I can't tell you how many wonderful things I've heard from medical administrators and non-physician consultants that will result from the adoption of the electronic medical record (EMR). But like most of us, I've been taught to believe that if something sounds too good to be true, it probably is.
Even though I recognize that some of the positive characterizations of the EMR may in fact be accurate, there is an important other side to this story. The following is based on my own personal experience as well as the experience of many other physicians who have reported to me the multitude of problems they have seen while implementing the EMR.
It will save money. First and foremost, incorporation of an EMR in an established, typically high-volume dermatologic practice is NOT inexpensive. Even if one does not figure in the actual cost of the EMR that has been selected (commonly in the $35,000 to $50,000 range), since the government has announced a $44,000 tiered reimbursement that occurs over time (once meaningful use has been proven), there are still other costs that must be incurred.
In my opinion, the answer to the question about whether the introduction of the EMR will save money is this: I'm afraid there are no certain answers. In the near term, I'm certain that most clinicians would likely say that institution of an EMR takes a lot of effort, time and expense for which there is no benefit to the practice. However, if one takes the long view, say five to 10 years, I believe it is possible that the EMR could save money by reducing redundancy of efforts in the areas of physical examinations, radiological and laboratory tests, or even the repetitive usage of unhelpful medications.
It will improve the quality of care. The EMR might improve quality of care when two things happen; there is widespread acceptance and implementation of EMR among the vast majority of physicians (so that sharing of network information is possible without violating the patient's privacy), and the individual physician uses it in a meaningful way to review prior office visits and previous lab and pathology results. Without the routine sharing of this type of information by all of a given patient's physicians or other healthcare providers, the EMR will only be an electronic version of the old paper medical record, and all of the potential cost savings will be lost.
It will reduce the time required to perform a thorough office exam. It is possible that the EMR could reduce the amount of time required to perform a complete office exam by allowing for a more thorough review of the prior visits and studies obtained, but I've heard from many dermatologists that if they enter the data themselves at the time of the visit, they have "depersonalized" the office visit by not making eye contact with the patient.
Many of the dermatologists I've spoken with feel the nature of making EMR entries to document what is being said while the patient is in the exam room produces a sense of remoteness with the patient. And in the event of a bad outcome, could this "depersonalization" of the dermatologist lead to enough dissatisfaction that they might pursue legal action?

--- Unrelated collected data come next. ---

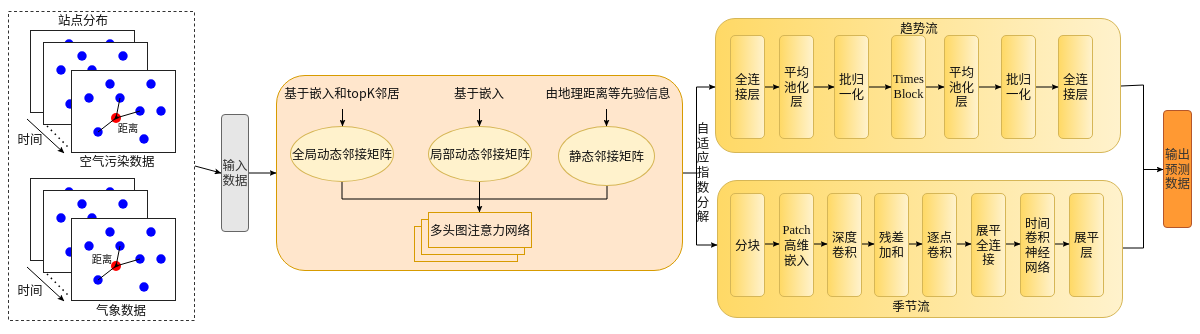
<!DOCTYPE html>
<html lang="zh-CN">
<head>
<meta charset="utf-8">
<title>空气污染预测模型结构</title>
<style>
:root {
  --ink: #111;
  --dot: #0000ff;
  --station: #ff0000;
  --gold: #ffd966;
  --cream: #fff2cc;
  --gold-line: #d6b656;
  --peach: #ffe6cc;
  --peach-line: #d79b00;
  --grey: #e6e6e6;
  --grey-line: #666;
  --orange: #ff9933;
  --orange-line: #b5562a;
}
* { box-sizing: border-box; margin: 0; padding: 0; }
html, body { width: 1200px; height: 334px; overflow: hidden; background: #fff; }
body { font: 12.5px/14.7px "Noto Sans CJK SC", "Noto Sans", sans-serif; color: var(--ink); }
.diagram { position: relative; width: 1200px; height: 334px; overflow: hidden; }
.drawing { position: absolute; left: 0; top: 0; }
.node {
  position: absolute; left: var(--x); top: var(--y); width: var(--w); height: var(--h);
  display: flex; align-items: center; justify-content: center; text-align: center; white-space: nowrap;
}
.label {
  position: absolute; left: var(--x); top: var(--y);
  transform: translate(-50%, -50%); white-space: nowrap; text-align: center;
}
.small { font-size: 10.2px; }
.input { background: var(--grey); border: 1px solid var(--grey-line); border-radius: 4px; color: #333; }
.output { background: var(--orange); border: 1px solid var(--orange-line); border-radius: 4px; color: #333; }
.graph-module { background: var(--peach); border: 1px solid var(--peach-line); border-radius: 29px; }
.matrix { background: var(--cream); border: 1px solid var(--gold-line); border-radius: 50%; }
.sheet { background: var(--peach); border: 1px solid var(--peach-line); }
.stream {
  position: absolute; left: var(--x); top: var(--y); width: 406px; height: var(--h);
  display: flex; align-items: flex-start; padding: var(--pad);
  border: 1px solid var(--gold-line); border-radius: 20px;
  background: linear-gradient(90deg, var(--gold), var(--cream));
}
.step {
  flex: none; width: 35px; height: 104px; margin-left: var(--gap, 14px);
  display: flex; align-items: center; justify-content: center; text-align: center; white-space: nowrap;
  border: 1px solid var(--gold-line); border-radius: 5px;
  background: linear-gradient(90deg, var(--gold), var(--cream));
}
.step:first-child { margin-left: 0; }
.latin { font-family: "Liberation Serif", serif; font-size: 12.5px; }
.wire { fill: none; stroke: #000; stroke-width: 1; }
.arrow { marker-end: url(#arrowhead); }
.dotted { stroke-width: 1.5; stroke-dasharray: 1.5 4; }
</style>
</head>
<body>
<main class="diagram">

  <svg class="drawing" width="1200" height="334" viewBox="0 0 1200 334" aria-hidden="true">
    <defs>
      <marker id="arrowhead" viewBox="0 0 7 6" refX="6.5" refY="3" markerWidth="7" markerHeight="6" markerUnits="userSpaceOnUse" orient="auto">
        <path d="M0 0L7 3L0 6L1.5 3Z" fill="#000"/>
      </marker>
      <g id="station-map">
        <rect x=".5" y=".5" width="104" height="82" fill="#fff" stroke="#222"/>
        <g fill="var(--dot)">
          <circle cx="39" cy="14" r="4.7"/>
          <circle cx="80" cy="14" r="4.7"/>
          <circle cx="18" cy="28" r="4.7"/>
          <circle cx="49" cy="28" r="4.7"/>
          <circle cx="69" cy="41" r="4.7"/>
          <circle cx="90" cy="41" r="4.7"/>
          <circle cx="27" cy="62" r="4.7"/>
          <circle cx="73" cy="69" r="4.7"/>
        </g>
      </g>
      <g id="station-stack">
        <use href="#station-map" x="30" y="30"/>
        <use href="#station-map" x="43" y="42"/>
        <use href="#station-map" x="71" y="70"/>
        <circle cx="116" cy="118" r="5" fill="var(--station)"/>
        <path class="wire" d="M120 98L116 118L140 111M116 118L98 132"/>
        <path d="M114 120L116 115L119 118Z" fill="#000"/>
        <path class="wire dotted" d="M47 126L70 149"/>
        <path class="wire arrow" d="M27 119L64 153"/>
      </g>
    </defs>
    <rect x="8.5" y="11.5" width="186" height="309" fill="none" stroke="#333" stroke-dasharray="3 2.5"/>
    <use href="#station-stack"/>
    <use href="#station-stack" y="148"/>
  </svg>

  <p class="label" style="--x:83px;--y:20px">站点分布</p>
  <p class="label small" style="--x:128px;--y:128px">距离</p>
  <p class="label" style="--x:30px;--y:139px">时间</p>
  <p class="label" style="--x:117px;--y:161px">空气污染数据</p>
  <p class="label small" style="--x:102px;--y:259px">距离</p>
  <p class="label" style="--x:30px;--y:290px">时间</p>
  <p class="label" style="--x:121px;--y:310px">气象数据</p>

  <div class="node input" style="--x:221px;--y:114px;--w:28px;--h:118px">输入<br>数据</div>

  <section class="node graph-module" style="--x:276px;--y:75px;--w:407px;--h:196px"></section>
  <p class="label" style="--x:342px;--y:93px">基于嵌入和topK邻居</p>
  <p class="label" style="--x:479px;--y:93px">基于嵌入</p>
  <p class="label" style="--x:608px;--y:93px">由地理距离等先验信息</p>
  <div class="node matrix" style="--x:290px;--y:126px;--w:104px;--h:56px">全局动态邻接矩阵</div>
  <div class="node matrix" style="--x:428px;--y:126px;--w:104px;--h:56px">局部动态邻接矩阵</div>
  <div class="node matrix" style="--x:558px;--y:126px;--w:97px;--h:60px">静态邻接矩阵</div>
  <div class="node sheet" style="--x:414px;--y:226px;--w:104px;--h:36px"></div>
  <div class="node sheet" style="--x:421px;--y:219px;--w:104px;--h:36px"></div>
  <div class="node sheet" style="--x:428px;--y:212px;--w:104px;--h:36px">多头图注意力网络</div>

  <p class="label" style="--x:703px;--y:172px">自<br>适<br>应<br>指<br>数<br>分<br>解</p>

  <section class="stream" style="--x:715px;--y:18px;--h:135px;--pad:16px 0 0 14px">
    <div class="step">全连<br>接层</div>
    <div class="step">平均<br>池化<br>层</div>
    <div class="step" style="--gap:20px">批归<br>一化</div>
    <div class="step latin" style="--gap:22px">Times<br>Block</div>
    <div class="step" style="--gap:18px">平均<br>池化<br>层</div>
    <div class="step" style="--gap:22px">批归<br>一化</div>
    <div class="step" style="--gap:22px">全连<br>接层</div>
  </section>
  <h2 class="label" style="--x:919px;--y:28px;font:inherit">趋势流</h2>

  <section class="stream" style="--x:717px;--y:180px;--h:138px;--pad:12px 0 0 12px">
    <div class="step">分块</div>
    <div class="step"><span><span class="latin">Patch</span><br>高维<br>嵌入</span></div>
    <div class="step" style="--gap:13px">深度<br>卷积</div>
    <div class="step" style="--gap:12px">残差<br>加和</div>
    <div class="step" style="--gap:13px">逐点<br>卷积</div>
    <div class="step">展平<br>全连<br>接</div>
    <div class="step">时间<br>卷积<br>神经<br>网络</div>
    <div class="step">展平<br>层</div>
  </section>
  <h2 class="label" style="--x:911px;--y:306px;font:inherit">季节流</h2>

  <div class="node output" style="--x:1163px;--y:110px;--w:29px;--h:118px">输出<br>预测<br>数据</div>

  <svg class="drawing" width="1200" height="334" viewBox="0 0 1200 334" aria-hidden="true">
    <g class="wire">
      <path class="arrow" d="M195 166L221 173"/>
      <path class="arrow" d="M249 173H276"/>
      <path class="arrow" d="M342.5 109V126"/>
      <path class="arrow" d="M479.5 109V126"/>
      <path class="arrow" d="M606.5 109V126"/>
      <path d="M342 182V199H607V186"/>
      <path class="arrow" d="M479.5 182V212"/>
      <path class="arrow" d="M683 173H696.5V87H715"/>
      <path class="arrow" d="M696.5 173V245H717"/>
      <path d="M1121 86L1143.5 85V248H1123"/>
      <path class="arrow" d="M1143 169.5H1163"/>
    </g>
    <g class="wire">
      <path class="arrow" d="M765 87H779"/>
      <path class="arrow" d="M814 87H834"/>
      <path class="arrow" d="M869 87H891"/>
      <path class="arrow" d="M926 87H944"/>
      <path class="arrow" d="M979 87H1001"/>
      <path class="arrow" d="M1036 87H1058"/>
    </g>
    <g class="wire">
      <path class="arrow" d="M765 244H779"/>
      <path class="arrow" d="M814 244H827"/>
      <path class="arrow" d="M862 244H874"/>
      <path class="arrow" d="M909 244H922"/>
      <path class="arrow" d="M957 244H971"/>
      <path class="arrow" d="M1006 244H1020"/>
      <path class="arrow" d="M1055 244H1069"/>
    </g>
  </svg>
</main>
</body>
</html>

It will facilitate specialty consultations. Again, with widespread acceptance and use of the EMR, I can see how the EMR might facilitate consultations. But since this has never been a personal problem for me, even if this were to happen, it would NOT be a major advantage to me.
So, what's the best course of action when deciding whether to adopt EMR technology? Obviously, that's a very individual and personal decision that has, unfortunately, been pushed onto the American physician so that little choice remains. My advice is to carefully seek out answers from dermatologists in your locale to find out what works well (or poorly) for them, and then get involved in the learning, training and utilization of the best EMR for your practice as soon as possible.
Ronald G. Wheeland, M.D., is a private practitioner in Tucson, Ariz.